It was in my first year as an Under 18 player that I met Barnaby Howarth, Club Captain and First Grade Super Star. He welcomed the new U18 boys into the club by leading the pre-season training sessions and hosting a couple of social BBQs at his place. He was a great leader and a top bloke. Later that year Barnaby had his stroke, which all but ended his active way of life, let alone any hope of playing football again. In the years to follow I was fortunate to be very close with the Howarth Family and got to know Barnaby and witness his road to recovery. Barnaby has spoken about his love for this footy club at length since his accident, and the support that it has provided him. Watching The Fat’s 100th game at the Ern, in which he scored two incredible goals, 8 years after his stroke, was as good an event that anyone could hope to see in a lifetime of local football.” A unique moment when an individual was able to triumph over adversity, to achieve what seemed impossible, and to bring some level of closure in his career. And, for the football club as a whole, the realisation that this Club and the great game we play is not just about sport, but has the power to genuinely affect and shape people’s lives in ways that matter. For Luke, that Day “epitomised this great Club”.

 

At 29, Luke continues to be a consistent performer for the Division One side. He has not yet been able to experience the highs of a senior premiership, however, hope springs eternal that the Ressies might just sneak into this year’s final series and then anything is possible? Booker is readily recognisable by his signature ‘blond’ locks and he is a positive role model for younger players coming through the ranks. We congratulate him on his 100 game milestone.

 

Well done Booker.

 

Go Penno!

 

 

LUKE TURNER Senior Football Career (Player 2004 – 2016)

Year joined:2004, U18
No of seasons:11 seasons, 2004 – 2016 (ex 2007 & 2012)
Senior games:Total Open-age: – 99

(Premier Division – 13, Reserves – 80, Thirds – 6)

Under 18s – 30

Awards:Reserve Grade R/U Best & Fairest (2008)

Reserve Grade Most Consistent (2015)

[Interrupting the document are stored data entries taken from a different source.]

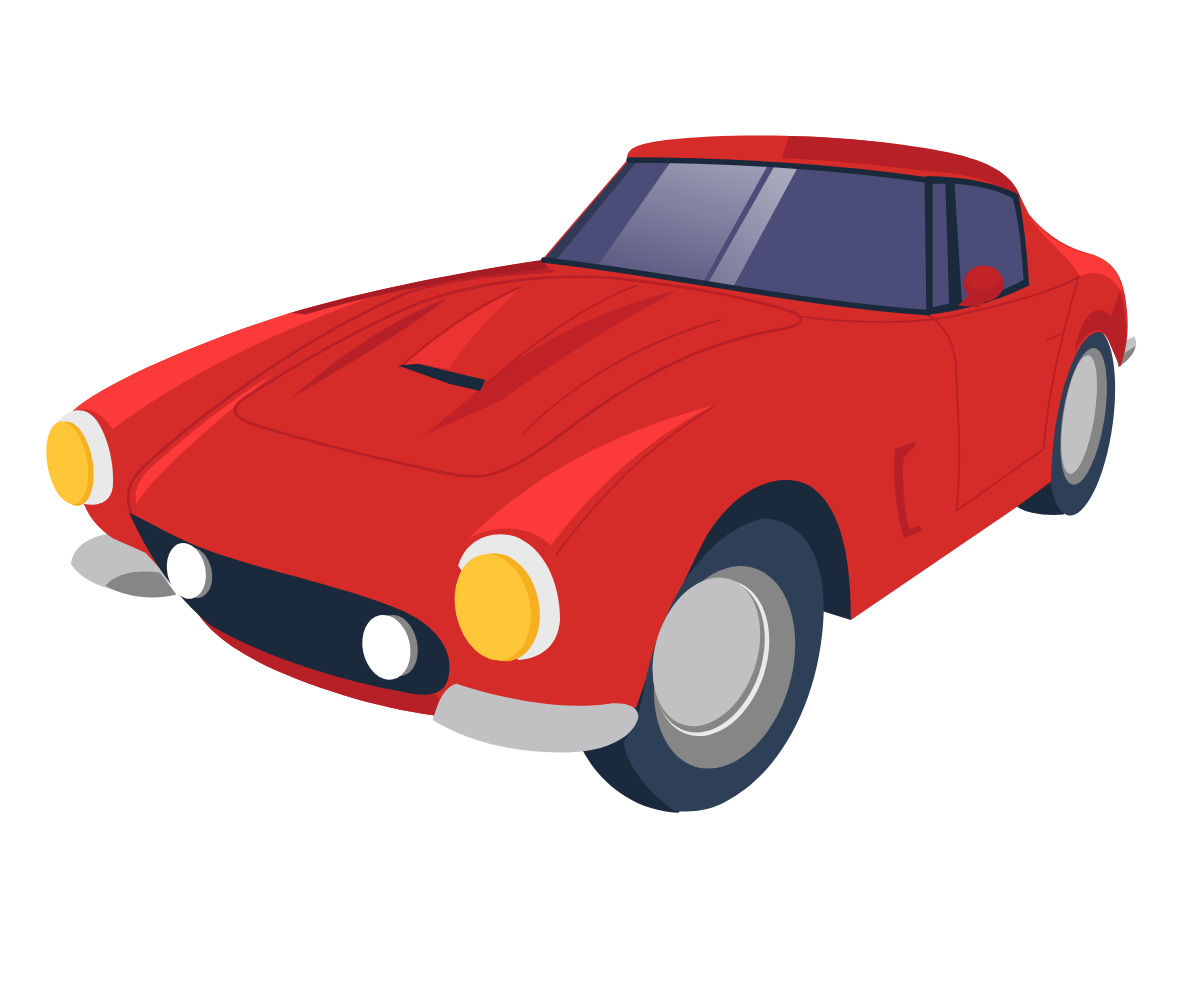
<!DOCTYPE html>
<html lang="en">
<head>
<meta charset="utf-8">
<title>Red classic coupe</title>
<style>
:root{
  --paper:#ffffff;
  --red:#d52b29;
  --red-bright:#fd3a3a;
  --red-dark:#b82027;
  --red-deep:#a61c24;
  --navy:#1a293b;
  --tyre:#2e4057;
  --glass:#4c4c78;
  --chrome:#c1c1c3;
  --chrome-light:#e9e9ea;
  --steel:#868686;
  --lamp:#ffc638;
  --lamp-edge:#f5b01f;
}
html,body{margin:0;padding:0;background:var(--paper)}
body{width:1200px;height:1007px;overflow:hidden}
.car{display:block;width:1200px;height:1007px}
.red{fill:var(--red)}
.bright{fill:var(--red-bright)}
.shade{fill:var(--red-dark)}
.deep{fill:var(--red-deep)}
.navy{fill:var(--navy)}
.tyre{fill:var(--tyre)}
.glass{fill:var(--glass)}
.chrome{fill:var(--chrome)}
.chrome-light{fill:var(--chrome-light)}
.steel{fill:var(--steel)}
.lamp{fill:var(--lamp)}
.lamp-edge{fill:var(--lamp-edge)}
.white{fill:#fff}
.seam{fill:none;stroke:var(--red-dark);stroke-width:1.5;stroke-linecap:round;stroke-linejoin:round}
.fine{stroke-width:1}
.trim{fill:none;stroke:var(--navy);stroke-width:3;stroke-linejoin:round;stroke-linecap:round}
</style>
</head>
<body>
<svg class="car" viewBox="0 0 660 553.85" role="img" aria-label="Red classic sports coupe, three-quarter front view">
  <defs>
    <linearGradient id="glare" x1="0.7" y1="0" x2="0.3" y2="1">
      <stop offset="0" stop-color="#fff" stop-opacity=".45"/>
      <stop offset="1" stop-color="#fff" stop-opacity=".06"/>
    </linearGradient>
    <linearGradient id="streak" x1="0.8" y1="0" x2="0.2" y2="1">
      <stop offset="0" stop-color="#fff" stop-opacity=".55"/>
      <stop offset="1" stop-color="#fff" stop-opacity=".25"/>
    </linearGradient>
    <clipPath id="windscreen-clip">
      <path d="M299 143 L346 88 C402 88 462 92 510 99 L511 171 C440 165 370 152 299 143Z"/>
    </clipPath>
    <clipPath id="body-clip">
      <path id="body-shape" d="M40 226 C58 210 112 187 160 172 C208 158 258 149 298 143 L345 88 C344 81 352 79 366 77 C412 72 472 75 512 82 C540 87 556 94 561 108 L566 118 C576 130 588 137 601 140 C612 144 617 151 619 164 C621 178 621 188 616 202 L610 188 C606 178 597 182 590 199 C582 219 579 238 578 265 L559 279 L468 341 L440 300 L352 388 C340 396 296 392 244 394 C214 391 176 380 146 366 C124 355 112 345 105 331 L80 304 L62 296 C50 288 45 278 44 268 Z"/>
    </clipPath>
  </defs>

  <g id="rear-wheel">
    <path class="navy" d="M578 245 L557 276 C560 281 570 284 585 283 L600 260 L604 190Z"/>
    <ellipse class="tyre" cx="595" cy="232" rx="17" ry="52" transform="rotate(8 595 232)"/>
    <ellipse class="steel" cx="596" cy="229" rx="11.5" ry="38" transform="rotate(9 596 229)"/>
    <ellipse class="chrome" cx="593.5" cy="228" rx="8.5" ry="33" transform="rotate(9 593.5 228)"/>
  </g>

  <g id="tail-bumper">
    <path class="steel" d="M614 193 L624 186 C626 190 624 196 615 202Z"/>
    <path class="chrome" d="M614 190 L624 185 L625 190 L614 197Z"/>
  </g>

  <g id="far-bumper">
    <path class="chrome" d="M39 310 C40 302 46 297 57 294 C68 292 78 300 86 308 L96 327 C78 329 48 325 39 310Z"/>
    <path class="steel" d="M58 322 C64 315 76 313 88 315 L97 327 C85 330 70 329 58 322Z"/>
  </g>

  <g id="body">
    <use href="#body-shape" class="red"/>
    <g clip-path="url(#body-clip)">
      <path class="bright" d="M40 226 C58 208 112 185 160 171 C180 165 204 159 222 157 C174 174 114 197 62 236 C56 228 50 223 40 226Z"/>
      <path class="deep" d="M160 172 C208 158 258 149 298 143 L302 148 C258 152 210 160 168 173Z"/>
      <path class="shade" d="M434 74 C472 75 512 82 532 86 C550 91 560 98 562 110 C546 97 525 95 510 94 C484 91 459 88 430 87Z"/>
      <path class="bright" d="M564 116 C574 130 588 138 601 140 C611 144 616 151 618 162 C611 150 602 148 594 152 C588 141 574 132 564 116Z"/>
      <path class="shade" d="M616 160 C620 176 621 190 616 202 L609 186 C605 178 597 181 591 194 C594 174 603 165 611 174Z"/>
      <path class="shade" d="M105 331 C136 358 190 377 240 382 L246 396 C210 392 166 378 140 364 C120 353 111 344 105 331Z"/>
    </g>
  </g>

  <g id="bonnet">
    <path class="seam" d="M72 282 C68 270 72 262 84 252 C118 222 170 184 224 161 C248 153 276 151 304 149"/>
    <path class="bright" d="M75 277 C73 268 78 261 88 253 C108 235 130 218 150 206 C126 226 106 243 90 259 C82 267 79 271 75 277Z"/>
    <path class="seam" d="M133 220 C160 202 198 180 232 166 C260 156 300 150 338 153 C374 157 410 163 437 172 C444 176 440 179 430 181 C388 188 356 205 326 226 C304 242 288 256 270 261 C258 264 244 260 226 256 C194 249 164 241 138 233 C128 229 127 225 133 220Z"/>
    <path class="shade" d="M160 219 C184 198 214 176 246 164 C228 178 206 192 160 219Z"/>
    <path class="bright" d="M220 202 C240 186 262 169 286 159 C272 172 256 188 247 203 L229 200Z" opacity=".55"/>
    <path class="shade" d="M265 212 C290 192 330 169 372 160 C340 177 306 198 276 220 L232 240 C246 229 258 220 265 212Z" opacity=".75"/>
    <path class="seam fine" d="M220 202 C240 184 262 168 286 158 M268 211 C296 186 324 167 350 157 M288 238 C310 216 346 190 396 176"/>
    <path class="navy" d="M219 201 L230 200 L267 209 L264 215 L247 211Z"/>
  </g>

  <g id="front-wing">
    <path class="bright" d="M258 296 C286 268 328 240 392 223 C361 239 330 264 303 300 C293 290 274 287 258 296Z"/>
    <path class="seam fine" d="M306 305 C328 275 354 247 392 224"/>
    <path class="shade" d="M492 247 L504 243 L499 253 C500 268 502 281 507 292 L497 296 C493 281 491 264 492 247Z"/>
    <path class="red" d="M497 252 L502 246 L500 253 C500 268 503 280 506 289 L500 291 C497 278 496 264 497 252Z"/>
  </g>

  <g id="door">
    <path class="seam fine" d="M508 172 C520 178 526 190 526 206 C527 232 529 254 526 281 L574 247 C576 219 583 187 593 153"/>
    <path class="seam fine" d="M440 174 C468 178 508 179 532 172 C558 166 580 160 594 152"/>
    <path class="seam fine" d="M576 187 L583 184"/>
  </g>

  <g id="windows">
    <path class="glass" d="M299 143 L346 88 C402 88 462 92 510 99 L511 171 C440 165 370 152 299 143Z"/>
    <g clip-path="url(#windscreen-clip)">
      <path fill="url(#glare)" d="M326 150 L371 86 L425 86 L384 160Z"/>
      <path fill="url(#streak)" d="M387 160 L429 86 L442 86 L401 162Z"/>
      <path class="navy" d="M299 143 L346 88 L351 88 L305 144Z" opacity=".55"/>
    </g>
    <path class="trim" d="M299 143 C370 151 440 167 511 172 L510 99 C462 92 402 88 346 88"/>
    <path class="navy" d="M509 97 C530 97 549 101 560 107 C563 121 565 140 566 157 C550 165 530 171 510 173Z"/>
    <path class="glass" d="M513 101 L520 101 L522 167 L513 169Z"/>
    <path class="glass" d="M525 101 C539 102 550 105 557 109 C561 124 562 140 563 154 C552 160 540 164 529 166Z"/>
    <path class="shade" d="M527 168 L535 160 L546 163 L538 169Z"/>
    <ellipse cx="541" cy="156" rx="11" ry="10" class="shade"/>
    <path class="red" d="M531 154 C533 145 547 143 551 153 C547 161 536 163 531 154Z" opacity=".35"/>
  </g>

  <g id="front-wheel">
    <path class="navy" d="M468 341 C468 302 461 277 445 267 C427 258 404 270 389 294 C374 322 363 351 350 389 L380 420 L452 336Z"/>
    <path class="navy" d="M351 388 L320 412 C330 431 349 446 373 447 L420 400 L385 320Z"/>
    <path class="tyre" d="M420 285 C442 286 454 306 453 338 C451 384 430 425 399 441 C390 446 380 447 371 446 C354 434 344 419 343 408 C349 400 352 391 354 380 C361 342 382 294 420 285Z"/>
    <ellipse class="steel" cx="398.500" cy="367" rx="37" ry="57" transform="rotate(16 398.500 367)"/>
    <ellipse class="chrome-light" cx="391.500" cy="362" rx="30" ry="44" transform="rotate(18 391.500 362)"/>
    <ellipse class="steel" cx="390" cy="361" rx="29" ry="43" transform="rotate(18 390 361)"/>
    <ellipse class="chrome" cx="388.500" cy="358.500" rx="28" ry="42" transform="rotate(18 388.500 358.500)"/>
  </g>

  <g id="grille">
    <path class="navy" d="M71 282 C84 288 98 297 118 304 C150 315 190 323 219 335 C239 343 249 357 247 370 C246 381 238 384 224 381 C184 374 143 360 116 344 C96 328 82 306 71 282Z"/>
    <g id="fog-lamps">
      <ellipse class="steel" cx="107" cy="315" rx="9.500" ry="14" transform="rotate(-12 107 315)"/>
      <ellipse class="white" cx="102.500" cy="314" rx="10.500" ry="15.500" transform="rotate(-12 102.500 314)"/>
      <ellipse class="steel" cx="218" cy="355" rx="11.500" ry="17" transform="rotate(-12 218 355)"/>
      <ellipse class="white" cx="212.500" cy="356" rx="13" ry="18" transform="rotate(-12 212.500 356)"/>
    </g>
  </g>

  <g id="near-bumper">
    <path class="chrome" d="M238 396 C241 386 244 378 251 376 C276 384 308 391 335 387 C345 386 352 389 351 395 C348 405 336 411 322 413 C296 416 262 411 238 396Z"/>
  </g>

  <g id="headlamps">
    <path class="chrome-light" d="M30 235 C35 225 46 222 53 231 C60 241 63 257 62 268 C61 276 54 279 46 277Z"/>
    <ellipse class="lamp-edge" cx="39.500" cy="255" rx="11.500" ry="23.500" transform="rotate(-10 39.500 255)"/>
    <ellipse class="lamp" cx="37" cy="254.500" rx="11" ry="23" transform="rotate(-10 37 254.500)"/>
    <path class="chrome-light" d="M252 311 C256 297 270 291 283 295 C299 301 308 320 308 341 C307 354 299 362 285 363Z"/>
    <ellipse class="lamp-edge" cx="275" cy="334" rx="21.500" ry="30" transform="rotate(-12 275 334)"/>
    <ellipse class="lamp" cx="271" cy="334" rx="20.500" ry="29.500" transform="rotate(-12 271 334)"/>
  </g>
</svg>
</body>
</html>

Under 18 Most Consistent (2005)

Premiership seasons:Minor Premiers & Runners Up: Under 18 (2004)
Related persons:Jackson Turner (brother)

 

Matches Highlighted
1.U18 Grand Final 2004: Pennant Hills 7.6-48 lost to St George 7.7-49
2.Premier Division Debut 2009: Pennant Hills 11.66-82 def North Shore 7.9-51

 

Written & compiled by John Acheson for PHAFC, Saturday 16 July 2016

By |2017-12-06T06:47:39+00:00July 15th, 2016|News|